The rated corporates continue to have relatively prudent financial policies, adequate liquidity, moderate to low leverage and strong business profiles, generally supported by market leading positions, some geographic diversification outside of Nigeria or export revenues. However, all three issuers’ ratings are constrained by the foreign currency country ceiling because these companies are materially exposed to Nigeria ‘s economic, political, legal, fiscal and regulatory environment.
Seplat is less exposed to convertibility risk given most of its revenue are paid in dollars. However, its export dollar oil revenue are required to be repatriated back into Nigeria within 90 days of receipt, after which Seplat can transfer these US dollar funds back into offshore bank accounts. To date Seplat has had no restrictions imposed from Central Bank of Nigeria and the company targets to have 70% of total cash balances in USD and 70% of that in offshore accounts. Seplat’s $650 million senior unsecured notes are due in 2026 and the company has a good liquidity profile supported by $305 million of cash on balance sheet and full access to the $350 million undrawn revolving credit facility as of September 2022.
DCP’s high proportion of dollar debt in the capital structure exposes the company to currency convertibility risk. While DCP continues to grow its dollar revenue through exports and repatriations of dollar cash flow from its other African operations, it is still reliant on the Central Bank of Nigeria for dollars, which remains restricted. The company’s liquidity profile is adequate but is exposed to ongoing refinancing risks because of the large portion of short term debt equal to NGN326 billion, representing 60% of total debt as of 30 June 2022. DCP benefits from strong cash flow generation with cash balances of NGN194 billion as of 30 June 2022.

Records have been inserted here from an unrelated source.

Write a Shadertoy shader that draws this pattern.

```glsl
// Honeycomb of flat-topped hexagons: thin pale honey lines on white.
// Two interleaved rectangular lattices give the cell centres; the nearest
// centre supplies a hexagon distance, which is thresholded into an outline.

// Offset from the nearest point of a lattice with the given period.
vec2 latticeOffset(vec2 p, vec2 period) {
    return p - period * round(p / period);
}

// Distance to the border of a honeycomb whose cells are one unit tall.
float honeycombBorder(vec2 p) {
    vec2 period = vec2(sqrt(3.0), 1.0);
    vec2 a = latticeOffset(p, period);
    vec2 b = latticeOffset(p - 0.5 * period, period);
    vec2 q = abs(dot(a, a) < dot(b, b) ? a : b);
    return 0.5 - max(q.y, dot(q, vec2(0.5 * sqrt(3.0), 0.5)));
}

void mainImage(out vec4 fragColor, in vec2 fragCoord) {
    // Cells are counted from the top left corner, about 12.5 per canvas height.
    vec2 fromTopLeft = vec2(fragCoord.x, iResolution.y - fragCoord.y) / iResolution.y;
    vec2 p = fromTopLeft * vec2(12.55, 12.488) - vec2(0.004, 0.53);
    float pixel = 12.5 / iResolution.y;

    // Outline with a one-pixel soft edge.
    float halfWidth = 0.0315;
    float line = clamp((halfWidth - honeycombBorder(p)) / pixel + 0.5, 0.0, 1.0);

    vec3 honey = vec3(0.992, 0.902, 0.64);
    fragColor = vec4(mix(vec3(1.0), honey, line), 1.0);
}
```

For IHS, the downgrade also reflects exposure to currency convertibility risk, which over time will weaken the company’s liquidity position if it is unable for a prolonged period of time, to upstream cash flow generated in Nigeria to the group level. IHS earns around 67% of its EBITDA from Nigeria, which is denominated in naira. IHS’ contracts are either dollar-linked or have naira CPI pricing escalators that allow the company to pass through most of the cost inflation or currency depreciation it is exposed to. Nevertheless, the fact that revenues are invoiced in naira exposes the company to dollar shortages in the country and the resulting convertibility risk. IHS serves its dollar bonds through cash upstreamed to the group by its international operations, the largest one of which are in Nigeria. During the six months to June 2022, IHS upstreamed $147 million of cash from Nigeria, in addition to regular upstreams from other operating companies. Liquidity remains good and is supported by a cash balance of around $500 million outside of Nigeria as well as a $270 million fully available liquidity facility, which Moody’s expects will provide the company with adequate liquidity for the next 2-3 years, even in case it was unable to upstream any cash flow from Nigeria over this timeframe.